When I pull on my seat belt as I climb into the car, I don’t waste even a moment thinking about highway fatality statistics, the gruesome accident I heard about on the news last night, or the kid that died in a rollover crash last spring. Putting the seat belt on is a simple, physical habit. It doesn’t lead me to obsess about that stuff. Sure, I originally chose to wear the belt because I knew a car accident could happen to me. But rather than reminding me to worry about car accidents, wearing the seat belt has freed from me from worrying about car accidents. I have insurance, I have a seat belt, I have air bags, and I have the skills it takes to drive safely. Because I have a physical habit that prepares me to cope if something awful happens, I don’t have to think about awful things.
Similarly, when I put the firearm on as I get dressed, I could be dwelling on crime statistics, bad neighborhoods, terrifying news stories. Or I could simply be getting dressed. The choice of how I think about it is up to me. But the simple physical habit helps me keep my mind clear. For me, wearing a firearm only occasionally could easily start me down a very negative road of thinking every time I got dressed. As I wondered whether to take the gun with me, I’d have to plan and picture where I would be every second of every minute throughout the entire day. I’d wonder about the neighborhoods I’d visit.
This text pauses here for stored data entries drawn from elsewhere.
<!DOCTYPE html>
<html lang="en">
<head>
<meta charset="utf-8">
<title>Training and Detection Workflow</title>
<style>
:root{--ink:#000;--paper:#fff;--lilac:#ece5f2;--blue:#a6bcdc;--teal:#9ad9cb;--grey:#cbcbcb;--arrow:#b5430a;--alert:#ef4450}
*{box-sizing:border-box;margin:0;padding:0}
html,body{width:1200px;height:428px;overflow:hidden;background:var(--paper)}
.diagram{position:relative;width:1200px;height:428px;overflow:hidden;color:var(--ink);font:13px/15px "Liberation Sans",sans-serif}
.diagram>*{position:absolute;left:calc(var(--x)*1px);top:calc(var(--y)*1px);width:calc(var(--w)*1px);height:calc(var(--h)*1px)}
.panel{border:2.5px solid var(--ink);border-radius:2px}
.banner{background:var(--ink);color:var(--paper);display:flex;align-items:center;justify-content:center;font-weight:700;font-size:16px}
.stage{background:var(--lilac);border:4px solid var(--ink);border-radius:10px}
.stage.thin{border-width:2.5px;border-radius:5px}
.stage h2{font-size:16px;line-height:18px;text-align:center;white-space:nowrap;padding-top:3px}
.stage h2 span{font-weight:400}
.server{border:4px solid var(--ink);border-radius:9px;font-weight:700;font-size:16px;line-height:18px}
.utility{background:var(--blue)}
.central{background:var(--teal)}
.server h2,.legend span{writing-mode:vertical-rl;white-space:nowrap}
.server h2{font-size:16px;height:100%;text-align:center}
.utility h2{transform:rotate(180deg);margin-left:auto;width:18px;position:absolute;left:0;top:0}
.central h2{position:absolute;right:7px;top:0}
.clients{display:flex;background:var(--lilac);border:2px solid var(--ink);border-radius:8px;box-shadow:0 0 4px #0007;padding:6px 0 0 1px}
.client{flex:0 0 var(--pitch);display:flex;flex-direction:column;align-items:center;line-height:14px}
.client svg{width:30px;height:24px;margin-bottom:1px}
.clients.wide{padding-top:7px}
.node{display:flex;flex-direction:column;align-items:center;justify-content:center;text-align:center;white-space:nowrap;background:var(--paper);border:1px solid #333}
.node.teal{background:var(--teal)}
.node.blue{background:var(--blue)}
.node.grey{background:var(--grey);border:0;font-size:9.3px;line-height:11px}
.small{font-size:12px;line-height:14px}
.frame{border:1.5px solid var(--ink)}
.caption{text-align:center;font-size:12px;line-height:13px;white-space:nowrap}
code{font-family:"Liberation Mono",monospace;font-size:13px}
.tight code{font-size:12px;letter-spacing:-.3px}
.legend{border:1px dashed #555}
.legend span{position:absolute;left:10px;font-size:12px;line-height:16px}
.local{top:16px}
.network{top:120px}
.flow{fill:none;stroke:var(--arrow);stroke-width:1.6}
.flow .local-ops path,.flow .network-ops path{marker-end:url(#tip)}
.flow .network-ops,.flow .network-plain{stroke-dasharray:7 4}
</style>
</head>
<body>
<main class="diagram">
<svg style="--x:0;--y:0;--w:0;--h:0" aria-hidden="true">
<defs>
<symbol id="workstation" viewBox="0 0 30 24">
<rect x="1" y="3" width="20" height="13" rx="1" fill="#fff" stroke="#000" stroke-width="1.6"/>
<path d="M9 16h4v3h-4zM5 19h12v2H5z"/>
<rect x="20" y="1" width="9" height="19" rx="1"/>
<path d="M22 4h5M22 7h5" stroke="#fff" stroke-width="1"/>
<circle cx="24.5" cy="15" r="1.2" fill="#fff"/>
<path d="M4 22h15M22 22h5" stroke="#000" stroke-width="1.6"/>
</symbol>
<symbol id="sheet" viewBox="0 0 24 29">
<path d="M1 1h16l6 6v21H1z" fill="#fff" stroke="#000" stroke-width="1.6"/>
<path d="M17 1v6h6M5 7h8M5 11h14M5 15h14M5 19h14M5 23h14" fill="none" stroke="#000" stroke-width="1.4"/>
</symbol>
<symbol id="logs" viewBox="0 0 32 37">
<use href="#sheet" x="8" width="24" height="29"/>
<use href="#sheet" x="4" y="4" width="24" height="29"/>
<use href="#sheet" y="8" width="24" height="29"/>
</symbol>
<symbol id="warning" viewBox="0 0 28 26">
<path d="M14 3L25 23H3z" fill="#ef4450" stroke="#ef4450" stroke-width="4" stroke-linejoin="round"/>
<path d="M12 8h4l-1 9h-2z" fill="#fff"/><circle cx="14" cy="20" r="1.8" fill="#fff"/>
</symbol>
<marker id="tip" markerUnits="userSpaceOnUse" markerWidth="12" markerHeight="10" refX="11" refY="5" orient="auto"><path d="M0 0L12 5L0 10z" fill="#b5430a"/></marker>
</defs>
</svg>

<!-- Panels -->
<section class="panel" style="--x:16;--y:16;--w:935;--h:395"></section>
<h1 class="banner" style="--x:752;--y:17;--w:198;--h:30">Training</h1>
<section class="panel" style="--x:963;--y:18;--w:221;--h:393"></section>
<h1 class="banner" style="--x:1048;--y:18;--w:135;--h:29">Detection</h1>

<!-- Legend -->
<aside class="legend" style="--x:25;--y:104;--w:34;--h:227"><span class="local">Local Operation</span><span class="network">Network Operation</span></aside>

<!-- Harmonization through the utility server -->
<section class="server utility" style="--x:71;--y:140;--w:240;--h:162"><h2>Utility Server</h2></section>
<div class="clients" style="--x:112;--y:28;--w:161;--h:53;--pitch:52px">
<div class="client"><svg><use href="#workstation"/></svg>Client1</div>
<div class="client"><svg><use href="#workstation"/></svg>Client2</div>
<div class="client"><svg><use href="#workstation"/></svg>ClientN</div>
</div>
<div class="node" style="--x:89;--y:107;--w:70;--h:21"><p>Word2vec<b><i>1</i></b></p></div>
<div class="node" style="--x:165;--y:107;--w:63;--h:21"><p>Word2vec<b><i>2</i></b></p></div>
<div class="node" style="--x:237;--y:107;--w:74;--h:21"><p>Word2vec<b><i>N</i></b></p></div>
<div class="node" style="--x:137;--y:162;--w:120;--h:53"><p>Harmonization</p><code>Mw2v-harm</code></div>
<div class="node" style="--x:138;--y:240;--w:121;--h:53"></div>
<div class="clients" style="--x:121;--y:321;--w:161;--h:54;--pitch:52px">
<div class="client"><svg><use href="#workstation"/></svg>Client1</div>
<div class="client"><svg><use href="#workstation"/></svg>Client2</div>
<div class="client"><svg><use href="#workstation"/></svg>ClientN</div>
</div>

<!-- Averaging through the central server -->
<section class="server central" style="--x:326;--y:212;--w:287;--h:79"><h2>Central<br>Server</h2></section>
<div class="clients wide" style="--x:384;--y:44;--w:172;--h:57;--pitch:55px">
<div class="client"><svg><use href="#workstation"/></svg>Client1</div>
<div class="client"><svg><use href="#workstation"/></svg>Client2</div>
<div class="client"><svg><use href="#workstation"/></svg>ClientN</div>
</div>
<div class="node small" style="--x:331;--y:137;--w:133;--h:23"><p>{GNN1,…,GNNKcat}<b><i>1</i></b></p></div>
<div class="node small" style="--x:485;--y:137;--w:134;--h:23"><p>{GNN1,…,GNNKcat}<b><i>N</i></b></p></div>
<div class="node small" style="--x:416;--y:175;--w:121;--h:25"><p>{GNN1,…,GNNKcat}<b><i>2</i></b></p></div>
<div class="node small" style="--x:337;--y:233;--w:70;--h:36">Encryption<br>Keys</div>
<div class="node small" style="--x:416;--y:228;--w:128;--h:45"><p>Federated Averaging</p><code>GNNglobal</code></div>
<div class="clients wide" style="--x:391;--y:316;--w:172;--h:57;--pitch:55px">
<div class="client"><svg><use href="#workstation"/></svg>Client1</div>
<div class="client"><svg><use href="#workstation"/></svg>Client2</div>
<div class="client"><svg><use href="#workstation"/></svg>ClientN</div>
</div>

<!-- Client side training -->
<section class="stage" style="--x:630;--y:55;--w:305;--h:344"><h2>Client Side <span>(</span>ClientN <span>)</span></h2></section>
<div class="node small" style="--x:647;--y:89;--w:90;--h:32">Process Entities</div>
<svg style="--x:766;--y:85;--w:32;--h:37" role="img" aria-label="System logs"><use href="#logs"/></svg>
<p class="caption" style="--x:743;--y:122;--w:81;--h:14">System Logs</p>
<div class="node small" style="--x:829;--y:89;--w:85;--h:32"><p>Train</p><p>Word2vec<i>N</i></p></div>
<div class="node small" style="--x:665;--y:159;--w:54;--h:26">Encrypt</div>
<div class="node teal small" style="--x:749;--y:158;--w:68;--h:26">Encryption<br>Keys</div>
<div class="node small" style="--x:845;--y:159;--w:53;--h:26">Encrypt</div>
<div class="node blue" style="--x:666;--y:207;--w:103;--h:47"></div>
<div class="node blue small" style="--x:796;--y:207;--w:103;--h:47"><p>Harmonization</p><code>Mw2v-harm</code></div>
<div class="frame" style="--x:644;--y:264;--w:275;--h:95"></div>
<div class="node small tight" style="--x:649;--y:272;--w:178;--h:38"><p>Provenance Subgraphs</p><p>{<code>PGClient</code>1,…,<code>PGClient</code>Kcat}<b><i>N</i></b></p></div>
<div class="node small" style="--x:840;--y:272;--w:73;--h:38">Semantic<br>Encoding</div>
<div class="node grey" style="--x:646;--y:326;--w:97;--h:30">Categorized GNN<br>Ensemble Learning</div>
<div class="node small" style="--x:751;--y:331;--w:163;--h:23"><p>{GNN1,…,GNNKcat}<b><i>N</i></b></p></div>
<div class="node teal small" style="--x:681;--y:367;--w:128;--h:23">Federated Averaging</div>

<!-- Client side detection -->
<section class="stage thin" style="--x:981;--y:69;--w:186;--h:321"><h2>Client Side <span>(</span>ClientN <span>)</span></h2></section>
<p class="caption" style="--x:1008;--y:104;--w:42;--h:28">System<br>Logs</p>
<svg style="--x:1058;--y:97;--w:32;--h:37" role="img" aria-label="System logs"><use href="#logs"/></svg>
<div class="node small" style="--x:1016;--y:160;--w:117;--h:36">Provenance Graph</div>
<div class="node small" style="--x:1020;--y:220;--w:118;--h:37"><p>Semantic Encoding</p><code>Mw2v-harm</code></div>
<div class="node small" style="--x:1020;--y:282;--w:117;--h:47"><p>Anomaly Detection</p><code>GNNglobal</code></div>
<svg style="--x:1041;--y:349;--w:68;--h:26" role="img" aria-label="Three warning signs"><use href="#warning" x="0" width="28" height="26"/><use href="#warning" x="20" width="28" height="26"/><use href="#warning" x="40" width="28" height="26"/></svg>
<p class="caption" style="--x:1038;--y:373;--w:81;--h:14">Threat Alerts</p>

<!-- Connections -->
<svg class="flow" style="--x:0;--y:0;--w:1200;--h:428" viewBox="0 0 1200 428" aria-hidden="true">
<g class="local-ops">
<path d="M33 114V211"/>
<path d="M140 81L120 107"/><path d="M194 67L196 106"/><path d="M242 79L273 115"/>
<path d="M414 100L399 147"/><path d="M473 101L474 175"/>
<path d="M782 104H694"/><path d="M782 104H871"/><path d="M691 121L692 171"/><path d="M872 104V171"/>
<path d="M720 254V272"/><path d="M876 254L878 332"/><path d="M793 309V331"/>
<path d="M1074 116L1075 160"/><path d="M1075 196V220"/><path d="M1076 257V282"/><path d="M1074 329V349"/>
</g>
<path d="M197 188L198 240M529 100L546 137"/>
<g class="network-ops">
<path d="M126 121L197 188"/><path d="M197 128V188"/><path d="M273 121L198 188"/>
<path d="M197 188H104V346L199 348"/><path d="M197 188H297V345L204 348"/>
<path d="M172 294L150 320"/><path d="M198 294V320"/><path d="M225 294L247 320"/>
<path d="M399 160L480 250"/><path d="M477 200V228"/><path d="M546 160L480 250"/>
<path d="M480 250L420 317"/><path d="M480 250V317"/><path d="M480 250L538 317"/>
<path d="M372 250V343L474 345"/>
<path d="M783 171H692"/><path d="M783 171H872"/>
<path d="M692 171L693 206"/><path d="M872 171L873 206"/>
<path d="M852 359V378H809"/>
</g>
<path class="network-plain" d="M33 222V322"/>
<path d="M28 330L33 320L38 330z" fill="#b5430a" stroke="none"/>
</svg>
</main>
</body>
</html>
I’d worry about what I would do if someone wanted me to change my plans. I’d debate with myself about whether going for a stroll through downtown was "too dangerous" if I was unarmed.
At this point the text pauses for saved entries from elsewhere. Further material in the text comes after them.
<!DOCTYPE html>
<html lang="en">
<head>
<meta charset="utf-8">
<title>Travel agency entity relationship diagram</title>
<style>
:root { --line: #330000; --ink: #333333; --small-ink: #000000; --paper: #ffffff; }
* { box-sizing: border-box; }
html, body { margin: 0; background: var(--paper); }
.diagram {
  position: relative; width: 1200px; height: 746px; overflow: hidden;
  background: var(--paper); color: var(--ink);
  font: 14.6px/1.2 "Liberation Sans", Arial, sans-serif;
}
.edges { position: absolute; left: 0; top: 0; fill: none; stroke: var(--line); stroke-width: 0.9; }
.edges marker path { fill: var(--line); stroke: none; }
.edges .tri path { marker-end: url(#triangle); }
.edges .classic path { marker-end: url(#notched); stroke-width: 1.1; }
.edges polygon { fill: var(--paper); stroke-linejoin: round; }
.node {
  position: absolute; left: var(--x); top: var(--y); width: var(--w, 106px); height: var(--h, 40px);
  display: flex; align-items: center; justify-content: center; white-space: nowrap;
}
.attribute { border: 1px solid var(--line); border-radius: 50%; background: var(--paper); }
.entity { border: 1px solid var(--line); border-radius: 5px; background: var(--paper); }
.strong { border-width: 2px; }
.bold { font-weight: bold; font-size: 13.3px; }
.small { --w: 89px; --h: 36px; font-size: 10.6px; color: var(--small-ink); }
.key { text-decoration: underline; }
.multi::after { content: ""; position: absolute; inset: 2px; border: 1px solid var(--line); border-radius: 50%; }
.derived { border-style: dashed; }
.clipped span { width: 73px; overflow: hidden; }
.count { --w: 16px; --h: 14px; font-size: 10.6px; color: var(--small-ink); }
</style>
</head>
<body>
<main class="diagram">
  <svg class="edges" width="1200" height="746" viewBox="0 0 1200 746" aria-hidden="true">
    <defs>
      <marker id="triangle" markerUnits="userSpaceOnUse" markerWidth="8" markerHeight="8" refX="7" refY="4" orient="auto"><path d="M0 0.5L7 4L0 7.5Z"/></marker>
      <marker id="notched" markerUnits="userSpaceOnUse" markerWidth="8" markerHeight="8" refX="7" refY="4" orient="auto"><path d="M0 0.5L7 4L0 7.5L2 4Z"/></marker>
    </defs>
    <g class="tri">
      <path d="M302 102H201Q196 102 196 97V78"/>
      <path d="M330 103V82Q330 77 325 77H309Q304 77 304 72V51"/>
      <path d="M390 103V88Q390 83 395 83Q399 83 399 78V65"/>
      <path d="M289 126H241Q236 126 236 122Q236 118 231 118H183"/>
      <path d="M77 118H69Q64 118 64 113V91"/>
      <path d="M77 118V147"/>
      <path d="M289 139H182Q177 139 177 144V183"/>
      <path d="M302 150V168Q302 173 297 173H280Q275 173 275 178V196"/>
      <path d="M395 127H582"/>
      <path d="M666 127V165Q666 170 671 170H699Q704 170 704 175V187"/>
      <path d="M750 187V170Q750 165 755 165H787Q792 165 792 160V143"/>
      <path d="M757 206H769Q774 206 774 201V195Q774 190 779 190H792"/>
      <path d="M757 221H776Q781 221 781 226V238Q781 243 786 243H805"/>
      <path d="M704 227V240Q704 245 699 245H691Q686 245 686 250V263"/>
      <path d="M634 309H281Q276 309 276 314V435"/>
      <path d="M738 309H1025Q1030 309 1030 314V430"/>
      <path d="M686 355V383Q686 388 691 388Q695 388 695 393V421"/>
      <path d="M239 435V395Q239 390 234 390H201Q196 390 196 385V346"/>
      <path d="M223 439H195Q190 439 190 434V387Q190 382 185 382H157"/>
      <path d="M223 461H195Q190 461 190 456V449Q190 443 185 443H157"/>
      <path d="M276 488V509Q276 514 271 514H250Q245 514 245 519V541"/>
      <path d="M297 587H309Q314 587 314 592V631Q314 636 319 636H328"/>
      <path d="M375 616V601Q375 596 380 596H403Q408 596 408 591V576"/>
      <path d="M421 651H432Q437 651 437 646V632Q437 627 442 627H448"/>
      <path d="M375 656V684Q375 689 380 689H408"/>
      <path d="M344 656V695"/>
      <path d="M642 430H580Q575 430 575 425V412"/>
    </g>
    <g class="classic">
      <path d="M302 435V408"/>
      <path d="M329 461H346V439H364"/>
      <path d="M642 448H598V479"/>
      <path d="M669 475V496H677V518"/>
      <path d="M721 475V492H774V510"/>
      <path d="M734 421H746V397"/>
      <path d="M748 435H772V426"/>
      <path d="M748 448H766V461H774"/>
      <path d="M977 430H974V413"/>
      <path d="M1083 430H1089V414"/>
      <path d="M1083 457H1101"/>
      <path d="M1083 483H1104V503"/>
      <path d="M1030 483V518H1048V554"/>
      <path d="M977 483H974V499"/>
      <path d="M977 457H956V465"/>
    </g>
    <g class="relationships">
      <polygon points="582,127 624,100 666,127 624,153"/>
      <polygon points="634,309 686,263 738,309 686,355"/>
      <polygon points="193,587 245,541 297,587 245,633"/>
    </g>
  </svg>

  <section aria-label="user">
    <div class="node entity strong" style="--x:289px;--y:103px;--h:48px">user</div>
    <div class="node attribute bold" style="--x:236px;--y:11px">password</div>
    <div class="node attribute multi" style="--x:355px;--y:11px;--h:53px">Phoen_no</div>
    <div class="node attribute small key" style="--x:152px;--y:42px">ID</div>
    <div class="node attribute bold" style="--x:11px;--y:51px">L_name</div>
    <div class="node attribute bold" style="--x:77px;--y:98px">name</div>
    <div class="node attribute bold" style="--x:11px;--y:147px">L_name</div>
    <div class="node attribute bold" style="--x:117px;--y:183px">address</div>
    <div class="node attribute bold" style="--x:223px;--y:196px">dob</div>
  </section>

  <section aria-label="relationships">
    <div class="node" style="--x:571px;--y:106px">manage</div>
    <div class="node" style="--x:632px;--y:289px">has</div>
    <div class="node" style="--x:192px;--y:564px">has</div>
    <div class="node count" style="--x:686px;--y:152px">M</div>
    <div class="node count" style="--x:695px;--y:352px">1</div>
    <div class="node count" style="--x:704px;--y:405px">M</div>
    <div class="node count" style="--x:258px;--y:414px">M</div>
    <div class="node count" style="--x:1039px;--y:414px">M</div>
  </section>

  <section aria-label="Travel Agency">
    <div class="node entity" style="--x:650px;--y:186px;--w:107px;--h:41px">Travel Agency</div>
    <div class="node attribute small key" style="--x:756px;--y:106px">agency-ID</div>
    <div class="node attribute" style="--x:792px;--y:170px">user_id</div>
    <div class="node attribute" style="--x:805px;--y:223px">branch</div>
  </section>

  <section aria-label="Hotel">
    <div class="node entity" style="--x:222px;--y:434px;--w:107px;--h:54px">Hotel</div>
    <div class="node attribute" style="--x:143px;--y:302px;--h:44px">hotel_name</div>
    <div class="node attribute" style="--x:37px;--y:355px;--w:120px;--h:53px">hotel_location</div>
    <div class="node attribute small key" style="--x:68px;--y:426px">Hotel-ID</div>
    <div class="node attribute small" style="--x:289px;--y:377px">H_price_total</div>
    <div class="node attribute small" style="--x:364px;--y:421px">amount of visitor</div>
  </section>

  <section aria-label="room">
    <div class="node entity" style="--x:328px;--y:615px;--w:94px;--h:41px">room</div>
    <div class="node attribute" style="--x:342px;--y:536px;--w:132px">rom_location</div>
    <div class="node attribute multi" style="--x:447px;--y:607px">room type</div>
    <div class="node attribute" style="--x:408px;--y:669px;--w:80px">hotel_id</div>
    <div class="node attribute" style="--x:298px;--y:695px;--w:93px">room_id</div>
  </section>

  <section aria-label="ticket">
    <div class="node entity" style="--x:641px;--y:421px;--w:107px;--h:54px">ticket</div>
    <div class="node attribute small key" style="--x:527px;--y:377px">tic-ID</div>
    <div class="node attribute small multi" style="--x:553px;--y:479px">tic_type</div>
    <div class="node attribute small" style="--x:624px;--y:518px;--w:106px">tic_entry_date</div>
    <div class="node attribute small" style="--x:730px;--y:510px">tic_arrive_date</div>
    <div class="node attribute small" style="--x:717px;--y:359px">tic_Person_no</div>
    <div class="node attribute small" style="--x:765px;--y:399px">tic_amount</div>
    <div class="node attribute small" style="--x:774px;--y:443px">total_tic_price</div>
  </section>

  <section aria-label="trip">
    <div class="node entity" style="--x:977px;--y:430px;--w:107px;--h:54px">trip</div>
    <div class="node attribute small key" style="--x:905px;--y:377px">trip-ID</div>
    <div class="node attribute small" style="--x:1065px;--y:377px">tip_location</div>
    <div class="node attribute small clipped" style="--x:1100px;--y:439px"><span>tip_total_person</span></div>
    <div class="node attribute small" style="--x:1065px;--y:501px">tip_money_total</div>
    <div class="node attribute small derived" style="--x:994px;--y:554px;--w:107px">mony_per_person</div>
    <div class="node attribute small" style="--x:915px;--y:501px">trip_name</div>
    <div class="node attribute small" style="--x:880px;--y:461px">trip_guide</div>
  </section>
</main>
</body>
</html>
In fact, I’d probably find myself wondering if I was becoming paranoid whenever I even considered going armed for any reason. I’d probably figure: well, if you needed it, you weren’t paranoid. But if you didn’t need it, you were. So would I need it or wouldn’t I? It wouldn’t be long before I drove myself nuts trying to see the future.
Set Your Mind Free
By its nature, the future is un-knowable. Yes, there are safer places and less-safe places, statistically speaking. But I am not a statistic. I am a human being, just one, and any individual human being can fall outside the statistics at any time. I don’t dwell on that. It’s certainly not worth my time or my angst! Instead, I simply acknowledge it, do what I can to minimize the risk from it, and drive on.
So for me as for many other women, wearing a firearm every day is life-affirming: I choose life. I am doing what I can to stay in the game. I choose to be prepared to cope if things don’t go according to plan, so that I can set my mind free to think about better stuff. This choice is life-affirming for me, but it’s also just a simple habit. I get dressed, I put on the gun, I grab my wallet and my Chapstick and my keys and I’m out the door. No paranoia, just a single, one-time decision to be prepared as I go through life, and then following through on that decision with simple everyday habits to make that decision a reality.